◆ **Exercise directions**
Wherever "letter" appears in the records below, copy the line that holds it.

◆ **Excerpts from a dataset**
———
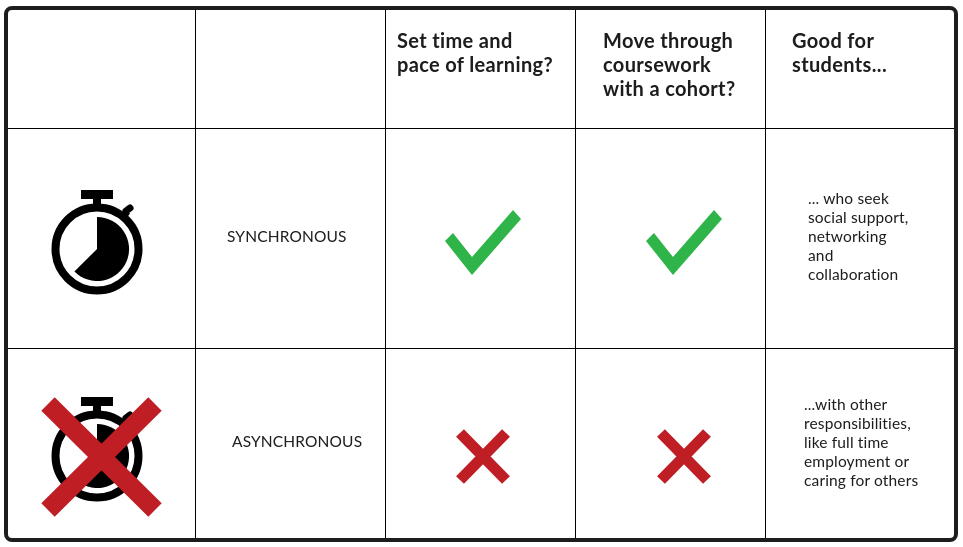
<!DOCTYPE html>
<html lang="en">
<head>
<meta charset="utf-8">
<title>Synchronous and asynchronous learning</title>
<style>
:root { --ink: #1d1d1f; --black: #000; --paper: #fff; --yes: #2fb44a; --no: #be1e24; }
* { box-sizing: border-box; margin: 0; }
body { width: 963px; height: 547px; overflow: hidden; padding: 6px 0 0 4px; background: var(--paper); color: var(--ink); font: 15.5px/19px Lato, "Open Sans", sans-serif; letter-spacing: .15px; }
.comparison { display: grid; grid-template-rows: 119px 220px 189px; width: 954px; height: 536px; border: 4px solid var(--ink); border-radius: 8px; }
.row { display: grid; grid-template-columns: 188px 190px 190px 190px 188px; }
.row + .row .cell { border-top: 1px solid var(--black); margin-top: -1px; }
.cell { padding: var(--top, 0) 0 0 var(--left, 0); white-space: nowrap; }
.cell + .cell { border-left: 1px solid var(--black); margin-left: -1px; }
.heading { --top: 18px; font-size: 20px; line-height: 24px; font-weight: 700; letter-spacing: .35px; }
.heading.pace { --left: 11px; }
.heading.cohort { --left: 27px; }
.heading.audience { --left: 26px; }
.synchronous .icon { --top: 61px; --left: 43px; }
.synchronous .label { --top: 98px; --left: 31px; }
.synchronous .pace { --top: 81px; --left: 59px; }
.synchronous .cohort { --top: 81px; --left: 70px; }
.synchronous .audience { --top: 60px; --left: 42px; }
.asynchronous .icon { --top: 48px; --left: 33px; }
.asynchronous .label { --top: 83px; --left: 36px; }
.asynchronous .pace { --top: 80px; --left: 70px; }
.asynchronous .cohort { --top: 80px; --left: 81px; }
.asynchronous .audience { --top: 46px; --left: 38px; }
svg { display: block; }
.shapes { position: absolute; }
.yes { fill: var(--yes); }
.no { stroke: var(--no); fill: none; }
</style>
</head>
<body>
<svg class="shapes" width="0" height="0" aria-hidden="true">
  <defs>
    <g id="stopwatch">
      <rect x="30" y="0" width="32" height="9"/>
      <rect x="42" y="8" width="8" height="9"/>
      <path d="M71 30 77 22" fill="none" stroke="#000" stroke-width="5"/>
      <path d="M75 21 79 18" fill="none" stroke="#000" stroke-width="7" stroke-linecap="round"/>
      <circle cx="46" cy="59" r="41.5" fill="#fff" stroke="#000" stroke-width="8"/>
      <path d="M46 59V27A32 32 0 1 1 23.4 81.6Z"/>
    </g>
    <path id="check" d="M0 31 8 23 27 47 68 0 76 9 27 65Z"/>
    <path id="cross" d="M4 4 50 51M50 4 4 51" stroke-width="11"/>
  </defs>
</svg>
<main class="comparison" role="table" aria-label="Synchronous and asynchronous learning compared">
  <div class="row" role="row">
    <div class="cell" role="cell"></div>
    <div class="cell" role="cell"></div>
    <div class="cell heading pace" role="columnheader">Set time and<br>pace of learning?</div>
    <div class="cell heading cohort" role="columnheader">Move through<br>coursework<br>with a cohort?</div>
    <div class="cell heading audience" role="columnheader">Good for<br>students...</div>
  </div>
  <div class="row synchronous" role="row">
    <div class="cell icon" role="cell"><svg width="92" height="106" role="img" aria-label="Stopwatch"><use href="#stopwatch"/></svg></div>
    <div class="cell label" role="rowheader">SYNCHRONOUS</div>
    <div class="cell pace" role="cell"><svg class="yes" width="76" height="65" role="img" aria-label="Yes"><use href="#check"/></svg></div>
    <div class="cell cohort" role="cell"><svg class="yes" width="76" height="65" role="img" aria-label="Yes"><use href="#check"/></svg></div>
    <div class="cell audience" role="cell">... who seek<br>social support,<br>networking<br>and<br>collaboration</div>
  </div>
  <div class="row asynchronous" role="row">
    <div class="cell icon" role="cell"><svg width="121" height="120" role="img" aria-label="Stopwatch crossed out"><use href="#stopwatch" x="10"/><path class="no" d="M7 7 114 113M114 7 7 113" stroke-width="19"/></svg></div>
    <div class="cell label" role="rowheader">ASYNCHRONOUS</div>
    <div class="cell pace" role="cell"><svg class="no" width="54" height="55" role="img" aria-label="No"><use href="#cross"/></svg></div>
    <div class="cell cohort" role="cell"><svg class="no" width="54" height="55" role="img" aria-label="No"><use href="#cross"/></svg></div>
    <div class="cell audience" role="cell">...with other<br>responsibilities,<br>like full time<br>employment or<br>caring for others</div>
  </div>
</main>
</body>
</html>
———
◆ **Response**
body { width: 963px; height: 547px; overflow: hidden; padding: 6px 0 0 4px; background: var(--paper); color: var(--ink); font: 15.5px/19px Lato, "Open Sans", sans-serif; letter-spacing: .15px; }
.heading { --top: 18px; font-size: 20px; line-height: 24px; font-weight: 700; letter-spacing: .35px; }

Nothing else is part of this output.